Check each line of the listing, and copy it if it contains the word "color".

BEGIN

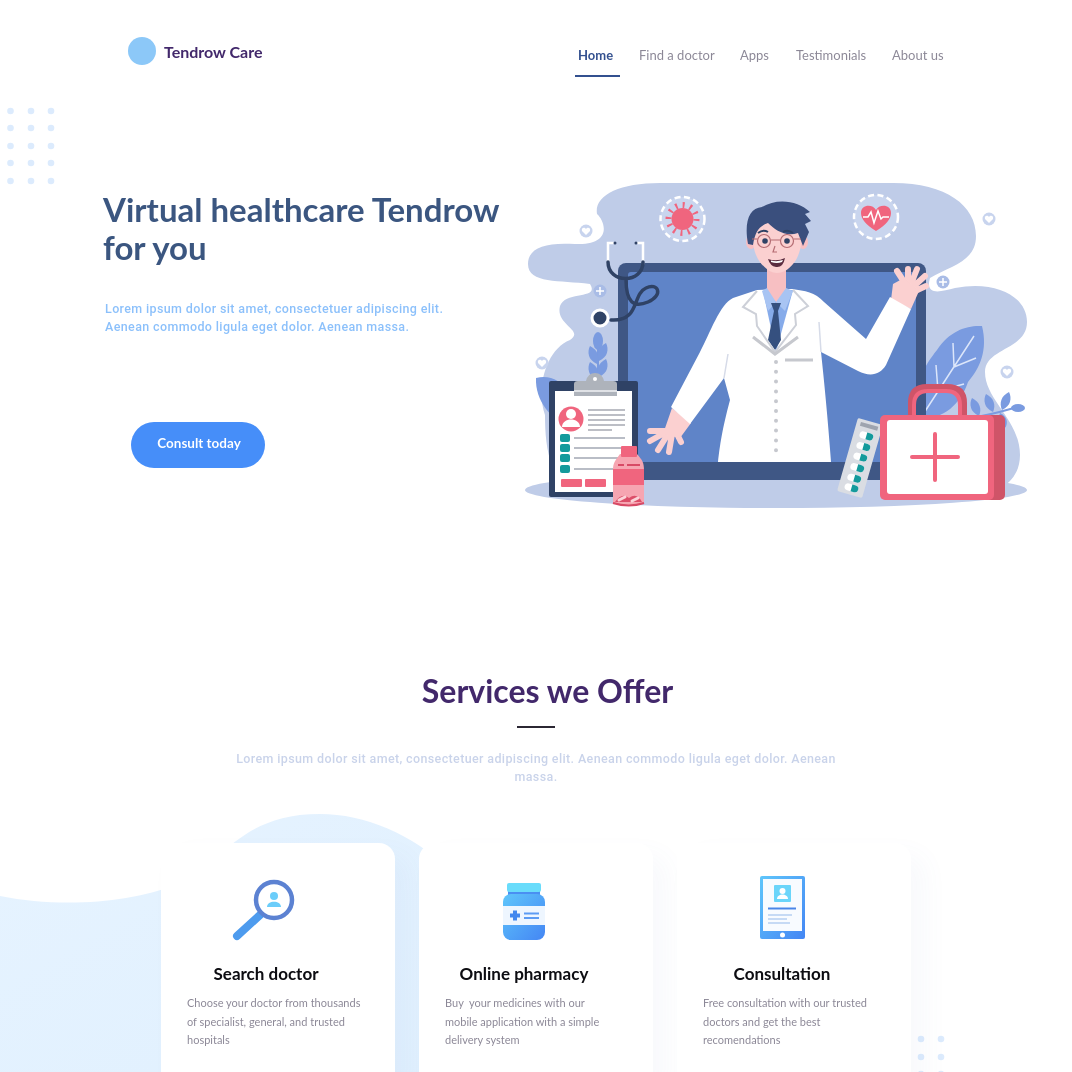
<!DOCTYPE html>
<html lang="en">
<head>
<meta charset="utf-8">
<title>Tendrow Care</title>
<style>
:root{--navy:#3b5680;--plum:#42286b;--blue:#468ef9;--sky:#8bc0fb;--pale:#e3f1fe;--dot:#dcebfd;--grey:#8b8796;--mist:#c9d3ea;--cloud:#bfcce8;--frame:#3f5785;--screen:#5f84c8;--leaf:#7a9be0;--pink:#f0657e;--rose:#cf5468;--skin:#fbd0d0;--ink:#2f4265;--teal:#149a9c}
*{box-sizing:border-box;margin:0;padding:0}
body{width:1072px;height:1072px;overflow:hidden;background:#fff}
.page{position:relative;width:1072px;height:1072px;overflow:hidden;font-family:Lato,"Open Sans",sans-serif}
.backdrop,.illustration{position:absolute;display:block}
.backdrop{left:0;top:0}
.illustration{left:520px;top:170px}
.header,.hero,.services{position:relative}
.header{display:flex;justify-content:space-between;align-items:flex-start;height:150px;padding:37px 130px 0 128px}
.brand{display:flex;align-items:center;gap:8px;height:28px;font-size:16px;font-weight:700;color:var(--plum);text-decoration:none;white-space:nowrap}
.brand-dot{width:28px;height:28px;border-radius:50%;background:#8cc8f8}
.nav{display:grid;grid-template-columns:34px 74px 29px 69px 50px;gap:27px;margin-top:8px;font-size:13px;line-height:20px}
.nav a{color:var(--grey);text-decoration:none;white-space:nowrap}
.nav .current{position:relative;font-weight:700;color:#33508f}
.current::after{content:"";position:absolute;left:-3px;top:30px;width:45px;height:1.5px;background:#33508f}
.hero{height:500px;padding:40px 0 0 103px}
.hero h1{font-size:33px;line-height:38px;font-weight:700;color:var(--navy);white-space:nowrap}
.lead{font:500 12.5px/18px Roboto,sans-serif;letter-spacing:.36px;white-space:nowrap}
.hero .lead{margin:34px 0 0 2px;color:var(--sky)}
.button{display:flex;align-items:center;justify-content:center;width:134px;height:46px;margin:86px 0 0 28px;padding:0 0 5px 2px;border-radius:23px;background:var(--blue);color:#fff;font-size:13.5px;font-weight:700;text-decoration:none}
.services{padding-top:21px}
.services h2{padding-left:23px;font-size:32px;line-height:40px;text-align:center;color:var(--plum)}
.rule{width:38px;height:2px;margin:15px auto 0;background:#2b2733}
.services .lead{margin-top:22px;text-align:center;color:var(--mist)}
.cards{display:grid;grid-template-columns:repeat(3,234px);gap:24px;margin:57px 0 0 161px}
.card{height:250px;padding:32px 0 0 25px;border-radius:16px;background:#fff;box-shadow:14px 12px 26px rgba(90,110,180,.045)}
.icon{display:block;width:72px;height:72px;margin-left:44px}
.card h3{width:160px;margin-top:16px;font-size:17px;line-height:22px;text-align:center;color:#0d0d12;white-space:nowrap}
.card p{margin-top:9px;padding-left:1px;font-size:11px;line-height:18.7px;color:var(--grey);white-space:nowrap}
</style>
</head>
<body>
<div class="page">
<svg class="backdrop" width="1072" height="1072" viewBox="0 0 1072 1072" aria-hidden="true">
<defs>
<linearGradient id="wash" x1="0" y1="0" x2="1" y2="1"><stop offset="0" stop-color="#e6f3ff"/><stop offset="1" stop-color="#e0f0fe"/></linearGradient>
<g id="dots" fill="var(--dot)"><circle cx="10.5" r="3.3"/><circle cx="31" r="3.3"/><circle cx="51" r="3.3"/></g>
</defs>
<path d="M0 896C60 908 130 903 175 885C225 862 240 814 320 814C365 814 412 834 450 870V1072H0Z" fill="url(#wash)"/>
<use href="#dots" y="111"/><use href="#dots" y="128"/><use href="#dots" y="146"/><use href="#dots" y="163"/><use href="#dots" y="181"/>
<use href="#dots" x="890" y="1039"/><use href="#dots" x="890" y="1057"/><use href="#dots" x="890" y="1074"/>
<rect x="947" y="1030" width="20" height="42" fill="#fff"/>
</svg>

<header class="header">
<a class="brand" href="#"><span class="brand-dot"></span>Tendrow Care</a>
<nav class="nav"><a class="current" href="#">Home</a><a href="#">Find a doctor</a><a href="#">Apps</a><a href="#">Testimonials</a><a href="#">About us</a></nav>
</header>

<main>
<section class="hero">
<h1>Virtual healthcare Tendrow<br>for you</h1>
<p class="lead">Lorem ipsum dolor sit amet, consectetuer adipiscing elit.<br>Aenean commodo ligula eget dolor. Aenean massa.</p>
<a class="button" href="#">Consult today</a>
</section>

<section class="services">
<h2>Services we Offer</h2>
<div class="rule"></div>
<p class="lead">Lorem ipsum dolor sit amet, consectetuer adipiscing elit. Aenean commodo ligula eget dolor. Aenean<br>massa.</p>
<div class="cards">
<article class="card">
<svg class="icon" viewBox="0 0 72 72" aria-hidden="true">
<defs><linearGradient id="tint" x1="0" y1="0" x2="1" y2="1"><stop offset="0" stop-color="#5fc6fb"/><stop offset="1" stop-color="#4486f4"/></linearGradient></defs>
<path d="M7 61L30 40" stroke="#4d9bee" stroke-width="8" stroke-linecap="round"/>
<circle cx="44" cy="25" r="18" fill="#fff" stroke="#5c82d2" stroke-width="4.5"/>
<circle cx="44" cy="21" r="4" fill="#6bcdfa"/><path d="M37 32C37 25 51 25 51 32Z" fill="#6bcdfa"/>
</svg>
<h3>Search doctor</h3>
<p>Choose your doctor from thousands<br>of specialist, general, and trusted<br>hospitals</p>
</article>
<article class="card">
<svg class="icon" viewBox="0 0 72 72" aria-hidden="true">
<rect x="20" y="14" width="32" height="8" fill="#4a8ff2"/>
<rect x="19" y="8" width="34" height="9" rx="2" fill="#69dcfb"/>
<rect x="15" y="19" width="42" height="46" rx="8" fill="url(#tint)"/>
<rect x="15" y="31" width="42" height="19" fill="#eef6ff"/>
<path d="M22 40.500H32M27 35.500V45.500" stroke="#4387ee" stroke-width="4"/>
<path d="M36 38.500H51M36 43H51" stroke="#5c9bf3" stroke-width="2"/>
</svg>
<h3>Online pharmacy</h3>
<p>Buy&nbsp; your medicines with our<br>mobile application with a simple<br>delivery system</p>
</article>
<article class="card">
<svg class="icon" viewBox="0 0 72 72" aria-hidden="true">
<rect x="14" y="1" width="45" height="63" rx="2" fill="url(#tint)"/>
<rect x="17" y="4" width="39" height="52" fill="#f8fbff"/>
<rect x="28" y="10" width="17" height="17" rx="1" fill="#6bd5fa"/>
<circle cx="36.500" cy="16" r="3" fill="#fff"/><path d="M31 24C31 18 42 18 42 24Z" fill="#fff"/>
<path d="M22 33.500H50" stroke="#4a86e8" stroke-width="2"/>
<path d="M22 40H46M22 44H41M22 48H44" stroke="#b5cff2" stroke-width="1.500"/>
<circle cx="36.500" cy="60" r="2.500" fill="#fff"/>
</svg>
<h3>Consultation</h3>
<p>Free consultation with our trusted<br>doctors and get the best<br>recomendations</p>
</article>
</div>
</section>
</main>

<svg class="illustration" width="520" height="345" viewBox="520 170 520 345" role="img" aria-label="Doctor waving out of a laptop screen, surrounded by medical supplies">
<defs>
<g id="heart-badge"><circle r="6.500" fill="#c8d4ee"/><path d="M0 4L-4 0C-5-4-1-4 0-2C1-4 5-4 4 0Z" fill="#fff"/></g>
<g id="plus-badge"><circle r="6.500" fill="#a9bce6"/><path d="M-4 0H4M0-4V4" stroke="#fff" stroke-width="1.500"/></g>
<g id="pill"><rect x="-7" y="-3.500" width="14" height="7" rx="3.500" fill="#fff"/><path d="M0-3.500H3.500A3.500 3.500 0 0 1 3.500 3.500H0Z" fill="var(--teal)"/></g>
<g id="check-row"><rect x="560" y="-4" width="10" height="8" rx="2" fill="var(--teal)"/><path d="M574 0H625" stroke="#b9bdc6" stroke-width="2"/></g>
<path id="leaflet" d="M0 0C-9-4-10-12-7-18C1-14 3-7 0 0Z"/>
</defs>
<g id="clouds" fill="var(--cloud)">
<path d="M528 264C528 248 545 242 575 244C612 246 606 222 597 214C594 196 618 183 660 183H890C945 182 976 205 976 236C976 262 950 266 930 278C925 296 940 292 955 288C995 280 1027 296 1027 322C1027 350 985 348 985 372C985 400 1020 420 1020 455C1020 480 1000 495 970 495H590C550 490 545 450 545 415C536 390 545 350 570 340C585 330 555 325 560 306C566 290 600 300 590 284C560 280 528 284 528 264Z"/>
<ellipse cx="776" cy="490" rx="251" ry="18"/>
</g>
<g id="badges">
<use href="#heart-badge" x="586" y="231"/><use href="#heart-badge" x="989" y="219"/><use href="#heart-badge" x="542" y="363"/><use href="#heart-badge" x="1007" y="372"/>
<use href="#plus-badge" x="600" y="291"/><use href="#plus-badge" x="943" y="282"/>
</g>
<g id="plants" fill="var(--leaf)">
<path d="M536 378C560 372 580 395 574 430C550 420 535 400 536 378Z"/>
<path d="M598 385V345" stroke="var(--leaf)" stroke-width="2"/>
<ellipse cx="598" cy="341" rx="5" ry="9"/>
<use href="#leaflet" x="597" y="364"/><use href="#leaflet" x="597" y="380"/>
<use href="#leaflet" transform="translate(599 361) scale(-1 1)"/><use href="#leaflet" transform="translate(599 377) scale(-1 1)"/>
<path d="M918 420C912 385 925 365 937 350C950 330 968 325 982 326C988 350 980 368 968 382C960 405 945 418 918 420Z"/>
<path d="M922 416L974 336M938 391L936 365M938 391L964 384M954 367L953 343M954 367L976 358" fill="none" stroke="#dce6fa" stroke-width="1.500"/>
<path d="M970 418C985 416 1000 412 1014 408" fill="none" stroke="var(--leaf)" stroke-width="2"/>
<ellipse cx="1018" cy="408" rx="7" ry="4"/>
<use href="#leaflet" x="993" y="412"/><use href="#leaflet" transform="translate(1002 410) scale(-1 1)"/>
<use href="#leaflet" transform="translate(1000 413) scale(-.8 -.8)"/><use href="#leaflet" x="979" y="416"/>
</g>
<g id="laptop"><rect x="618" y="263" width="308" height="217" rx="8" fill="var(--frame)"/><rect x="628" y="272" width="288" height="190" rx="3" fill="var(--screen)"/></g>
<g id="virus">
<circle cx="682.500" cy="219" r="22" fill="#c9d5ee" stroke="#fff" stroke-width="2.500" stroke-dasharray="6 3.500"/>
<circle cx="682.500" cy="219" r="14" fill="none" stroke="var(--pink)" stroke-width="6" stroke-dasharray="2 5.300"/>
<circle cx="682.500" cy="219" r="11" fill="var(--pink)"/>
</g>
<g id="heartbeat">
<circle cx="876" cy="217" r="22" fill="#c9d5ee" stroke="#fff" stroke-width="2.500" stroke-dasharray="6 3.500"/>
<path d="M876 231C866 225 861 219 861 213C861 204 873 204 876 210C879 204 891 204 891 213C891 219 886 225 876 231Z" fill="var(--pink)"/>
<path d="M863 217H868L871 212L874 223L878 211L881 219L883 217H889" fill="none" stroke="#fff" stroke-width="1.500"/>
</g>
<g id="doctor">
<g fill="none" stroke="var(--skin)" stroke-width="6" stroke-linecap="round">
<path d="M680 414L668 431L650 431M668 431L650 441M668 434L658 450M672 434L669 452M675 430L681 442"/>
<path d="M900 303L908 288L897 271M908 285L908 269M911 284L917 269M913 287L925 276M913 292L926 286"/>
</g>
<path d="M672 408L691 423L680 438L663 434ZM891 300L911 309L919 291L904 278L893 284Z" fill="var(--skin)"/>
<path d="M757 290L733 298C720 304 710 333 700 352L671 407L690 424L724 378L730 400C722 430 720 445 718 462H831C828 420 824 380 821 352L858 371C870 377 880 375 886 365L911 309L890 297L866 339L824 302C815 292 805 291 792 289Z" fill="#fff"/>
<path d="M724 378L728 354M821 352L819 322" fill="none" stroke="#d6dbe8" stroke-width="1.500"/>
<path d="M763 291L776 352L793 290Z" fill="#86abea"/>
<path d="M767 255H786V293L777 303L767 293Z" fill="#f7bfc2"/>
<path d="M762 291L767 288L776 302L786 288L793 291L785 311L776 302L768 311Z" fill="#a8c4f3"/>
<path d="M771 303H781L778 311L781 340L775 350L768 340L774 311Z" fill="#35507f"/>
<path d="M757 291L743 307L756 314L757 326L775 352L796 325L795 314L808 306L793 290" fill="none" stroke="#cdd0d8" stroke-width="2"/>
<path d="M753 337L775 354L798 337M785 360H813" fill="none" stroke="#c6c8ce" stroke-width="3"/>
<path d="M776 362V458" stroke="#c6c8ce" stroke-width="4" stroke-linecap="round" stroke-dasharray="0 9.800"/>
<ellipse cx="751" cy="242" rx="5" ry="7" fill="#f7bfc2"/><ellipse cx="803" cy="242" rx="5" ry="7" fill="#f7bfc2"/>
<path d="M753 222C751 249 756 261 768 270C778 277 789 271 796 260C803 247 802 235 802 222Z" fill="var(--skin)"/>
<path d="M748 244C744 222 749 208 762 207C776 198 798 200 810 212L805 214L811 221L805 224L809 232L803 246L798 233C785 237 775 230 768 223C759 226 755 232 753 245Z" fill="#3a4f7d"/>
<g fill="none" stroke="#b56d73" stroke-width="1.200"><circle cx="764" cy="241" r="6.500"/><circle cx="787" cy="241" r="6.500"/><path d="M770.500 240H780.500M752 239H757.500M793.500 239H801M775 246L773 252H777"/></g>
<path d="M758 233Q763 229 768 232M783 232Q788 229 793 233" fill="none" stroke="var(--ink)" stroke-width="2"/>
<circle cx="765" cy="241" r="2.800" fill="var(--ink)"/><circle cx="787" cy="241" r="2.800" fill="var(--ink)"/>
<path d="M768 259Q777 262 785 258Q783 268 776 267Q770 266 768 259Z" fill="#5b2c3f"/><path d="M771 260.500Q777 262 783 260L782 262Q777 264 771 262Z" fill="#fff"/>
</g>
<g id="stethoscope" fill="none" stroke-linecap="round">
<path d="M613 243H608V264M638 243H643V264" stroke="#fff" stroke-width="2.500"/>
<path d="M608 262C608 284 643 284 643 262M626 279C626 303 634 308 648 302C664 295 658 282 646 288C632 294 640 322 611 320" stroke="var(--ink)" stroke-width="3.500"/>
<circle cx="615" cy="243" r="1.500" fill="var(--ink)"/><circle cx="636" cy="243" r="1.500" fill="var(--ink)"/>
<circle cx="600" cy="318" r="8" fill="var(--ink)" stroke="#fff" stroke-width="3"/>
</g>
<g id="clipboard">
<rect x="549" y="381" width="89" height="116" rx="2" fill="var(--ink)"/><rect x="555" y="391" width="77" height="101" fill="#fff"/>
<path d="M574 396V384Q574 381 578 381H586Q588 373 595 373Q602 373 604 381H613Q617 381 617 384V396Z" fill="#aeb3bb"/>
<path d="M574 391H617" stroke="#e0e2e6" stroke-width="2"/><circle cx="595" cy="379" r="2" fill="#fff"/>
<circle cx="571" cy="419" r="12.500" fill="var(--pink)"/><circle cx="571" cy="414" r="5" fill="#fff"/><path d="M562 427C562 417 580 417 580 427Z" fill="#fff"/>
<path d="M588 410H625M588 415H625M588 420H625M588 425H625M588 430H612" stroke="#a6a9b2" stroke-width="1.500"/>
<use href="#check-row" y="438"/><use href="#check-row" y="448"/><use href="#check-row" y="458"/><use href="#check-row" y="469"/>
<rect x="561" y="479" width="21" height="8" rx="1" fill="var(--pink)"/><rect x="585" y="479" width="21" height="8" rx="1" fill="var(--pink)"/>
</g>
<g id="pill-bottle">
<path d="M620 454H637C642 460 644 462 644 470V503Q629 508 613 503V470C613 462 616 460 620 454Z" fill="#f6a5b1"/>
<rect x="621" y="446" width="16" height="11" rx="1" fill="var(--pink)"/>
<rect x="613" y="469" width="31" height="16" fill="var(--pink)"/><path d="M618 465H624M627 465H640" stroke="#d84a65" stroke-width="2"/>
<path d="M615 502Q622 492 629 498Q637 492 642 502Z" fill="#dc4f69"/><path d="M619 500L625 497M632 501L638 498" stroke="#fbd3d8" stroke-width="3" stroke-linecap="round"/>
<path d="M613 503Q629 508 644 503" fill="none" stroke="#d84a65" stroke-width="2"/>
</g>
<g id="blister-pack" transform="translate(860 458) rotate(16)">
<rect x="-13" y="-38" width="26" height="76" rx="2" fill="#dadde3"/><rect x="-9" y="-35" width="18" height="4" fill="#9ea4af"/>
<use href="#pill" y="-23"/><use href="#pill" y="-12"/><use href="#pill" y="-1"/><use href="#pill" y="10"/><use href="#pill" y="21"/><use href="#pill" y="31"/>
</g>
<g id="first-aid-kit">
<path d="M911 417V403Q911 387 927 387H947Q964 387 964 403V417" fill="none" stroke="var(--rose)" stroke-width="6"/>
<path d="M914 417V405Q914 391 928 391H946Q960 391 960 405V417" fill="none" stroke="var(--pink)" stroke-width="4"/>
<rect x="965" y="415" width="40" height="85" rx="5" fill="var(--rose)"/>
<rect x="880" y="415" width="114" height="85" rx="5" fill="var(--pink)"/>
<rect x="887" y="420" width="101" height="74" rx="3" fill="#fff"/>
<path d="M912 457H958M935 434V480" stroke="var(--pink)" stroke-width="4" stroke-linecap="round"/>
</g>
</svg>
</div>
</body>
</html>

END

■ **Your solution**:
.brand{display:flex;align-items:center;gap:8px;height:28px;font-size:16px;font-weight:700;color:var(--plum);text-decoration:none;white-space:nowrap}
.nav a{color:var(--grey);text-decoration:none;white-space:nowrap}
.nav .current{position:relative;font-weight:700;color:#33508f}
.hero h1{font-size:33px;line-height:38px;font-weight:700;color:var(--navy);white-space:nowrap}
.hero .lead{margin:34px 0 0 2px;color:var(--sky)}
.button{display:flex;align-items:center;justify-content:center;width:134px;height:46px;margin:86px 0 0 28px;padding:0 0 5px 2px;border-radius:23px;background:var(--blue);color:#fff;font-size:13.5px;font-weight:700;text-decoration:none}
.services h2{padding-left:23px;font-size:32px;line-height:40px;text-align:center;color:var(--plum)}
.services .lead{margin-top:22px;text-align:center;color:var(--mist)}
.card h3{width:160px;margin-top:16px;font-size:17px;line-height:22px;text-align:center;color:#0d0d12;white-space:nowrap}
.card p{margin-top:9px;padding-left:1px;font-size:11px;line-height:18.7px;color:var(--grey);white-space:nowrap}
<linearGradient id="wash" x1="0" y1="0" x2="1" y2="1"><stop offset="0" stop-color="#e6f3ff"/><stop offset="1" stop-color="#e0f0fe"/></linearGradient>
<defs><linearGradient id="tint" x1="0" y1="0" x2="1" y2="1"><stop offset="0" stop-color="#5fc6fb"/><stop offset="1" stop-color="#4486f4"/></linearGradient></defs>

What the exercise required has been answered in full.